Ultimate Spider-Man 18 – This issue was great. I still haven't looked up Ultimate Spider-Woman, so I have no idea if I'm supposed to know her back story or not, but I'm glad to be in the dark, even if I'm not supposed to be. It's kind of more fun that way. The art, by Marquez, was great again, and the tone of the book just feels so right. Miles is a fun Spider-Man, a new one that's really learning the right way to be a good hero. His dad's dilemma seems like it's going to play out in a very strange way, so I'm not looking forward to that dynamic. But Ganke is awesome, Spider-Woman's place in the book is awesome, the fact that Bendis is making such a big deal out of Miles saving Cap is awesome, and last, but certainly not least, this is the best book in the Ultimate Universe right now. With X-Force going out, and the Marvel NOW! Initiative not doing anything for me (at all), this might be one of the last Marvel books that I stay as a regular on. I grew up as a Marvel kid, and it's sad to see that they're losing the battle so intensely. But if there were more books like this and Wolverine & the X-Men, maybe I'd have a reason to stay. Bottom line: I'm really riding for Miles Morales now, not just because of 616 Spidey, but also because Ultimate X-Men and the Ultimates fucking blow.
Wolverine and the X-Men 22 – Well, yeah, OK, this was cute. The book is still great, and I can see the progress that's already being made. We've always clamored for new mutants (even after they gave us a book called that) and Jason Aaron sure is bringing the heat in creating and maintaining some for the X Universe. But I'm just not interested in this Frankenstein evil carnival story. It feels like a cheap imitation of Something Wicked This Way Comes. (Will anyone ever be able to use an evil carnival again? Bradbury pretty much has that on lockdown, right?) But, I am interested in the story of William, as he appears to be the only real character in the new baby Hellfire Club, so here's to hoping that we get more of him, more Storm and Wolvie remembering who they are, and more of the kids standing up for themselves. Next month should finish this arc (right?) and then we can get back to the school dynamic that made this book such old school fun when it began.

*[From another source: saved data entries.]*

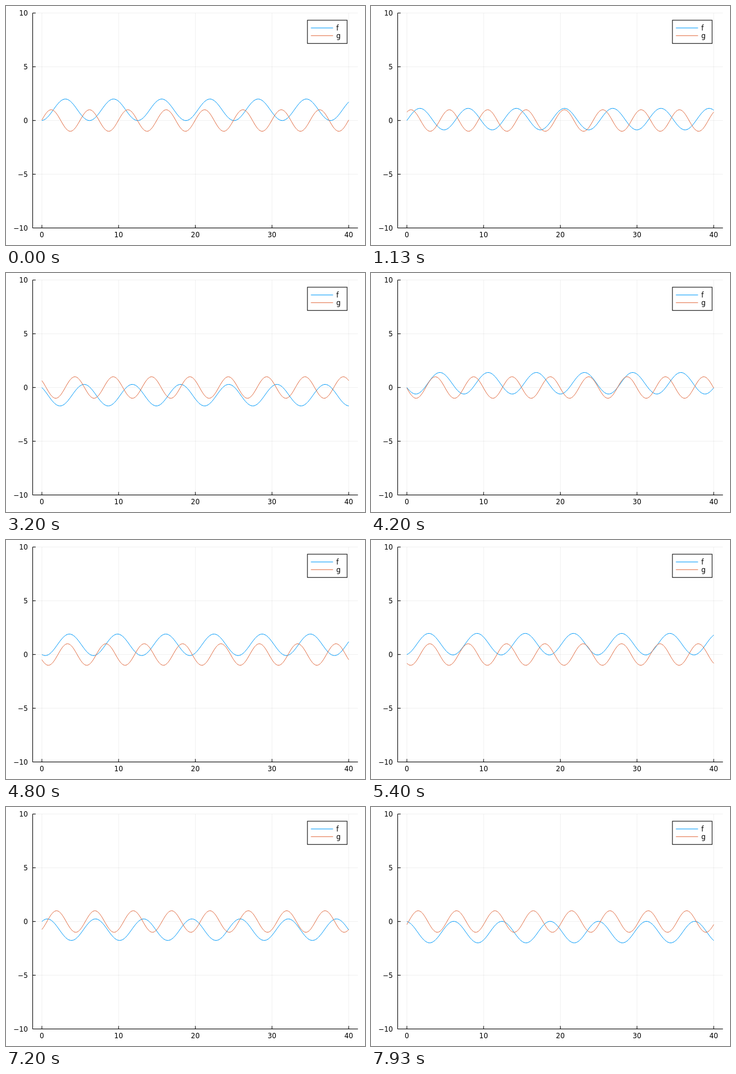
These frames come from a looping animation (600 by 400 pixels, 8000 ms). An HTML page:

```html
<!DOCTYPE html>
<html lang="en">
<head>
<meta charset="utf-8">
<title>Two waves</title>
<style>
  html, body { margin: 0; width: 100%; height: 100%; overflow: hidden; background: #fff; }
  svg { display: block; width: 600px; height: 400px; }
  text { font: 11.5px "DejaVu Sans", sans-serif; fill: #000; }
  path { fill: none; stroke-width: 1; }
  .grid { stroke: #000; stroke-opacity: .1; stroke-width: .6; }
  .axis { stroke: #000; }
  .f { stroke: #009afa; }
  .g { stroke: #e26f46; }
  .xlab { text-anchor: middle; }
  .ylab { text-anchor: end; }
</style>
</head>
<body>
<svg id="plot" viewBox="0 0 600 400">
  <path class="grid" id="grid"/>
  <path class="axis" id="axis"/>
  <path class="f" id="f"/>
  <path class="g" id="g"/>
  <rect x="503.8" y="23.8" width="66.3" height="38.9" fill="#fff" stroke="#000"/>
  <path class="f" d="M509.6 36.8H546.6"/>
  <path class="g" d="M509.6 49.7H546.6"/>
  <text x="552" y="41">f</text>
  <text x="552" y="54">g</text>
</svg>
<script>
  const LEFT = 44.6, RIGHT = 588.2, TOP = 11.8, BOTTOM = 371.5, TICK = 5;
  const LOOP = 8000, FPS = 15;
  const $ = id => document.getElementById(id);
  const px = x => LEFT + (x + 1.2) * (RIGHT - LEFT) / 42.4;
  const py = y => TOP + (10 - y) * (BOTTOM - TOP) / 20;

  function label(cls, x, y, value) {
    const el = document.createElementNS($("plot").namespaceURI, "text");
    el.setAttribute("class", cls);
    el.setAttribute("x", x);
    el.setAttribute("y", y);
    el.textContent = String(value).replace("-", "\u2212");
    $("plot").append(el);
  }

  function drawFrame() {
    let grid = "", axis = `M${LEFT} ${TOP}V${BOTTOM}H${RIGHT}`;
    for (let x = 0; x <= 40; x += 10) {
      grid += `M${px(x)} ${TOP}V${BOTTOM}`;
      axis += `M${px(x)} ${BOTTOM}v${-TICK}`;
      label("xlab", px(x), 387.2, x);
    }
    for (let y = -10; y <= 10; y += 5) {
      grid += `M${LEFT} ${py(y)}H${RIGHT}`;
      axis += `M${LEFT} ${py(y)}h${TICK}`;
      label("ylab", 36.7, py(y) + 4.2, y);
    }
    $("grid").setAttribute("d", grid);
    $("axis").setAttribute("d", axis);
  }

  function curve(id, fn) {
    let d = "";
    for (let i = 0; i <= 400; i++) {
      const x = i / 10;
      d += (i ? "L" : "M") + px(x).toFixed(2) + " " + py(fn(x)).toFixed(2);
    }
    $(id).setAttribute("d", d);
  }

  let shown = -1;
  function render() {
    // Steps begin on whole hundredths of a second.
    const hundredths = Math.floor(performance.now() % LOOP / 10);
    const step = Math.floor((hundredths + 0.4) * FPS / 100) + 1;
    if (step !== shown) {
      shown = step;
      const a = 0.08 * step, b = 0.05 * step;
      curve("f", x => Math.cos(a) - Math.cos(x + a));
      curve("g", x => Math.sin(2 * Math.PI * x / 5 + b));
    }
    requestAnimationFrame(render);
  }

  drawFrame();
  render();
</script>
</body>
</html>
```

Book of the week goes to Locke and Key. The feeling of dread that we get with every new issue, where it seems certain that the bad guy is going to win is so impressive for a book that comes out monthly at best. I mean, who can maintain mood like that?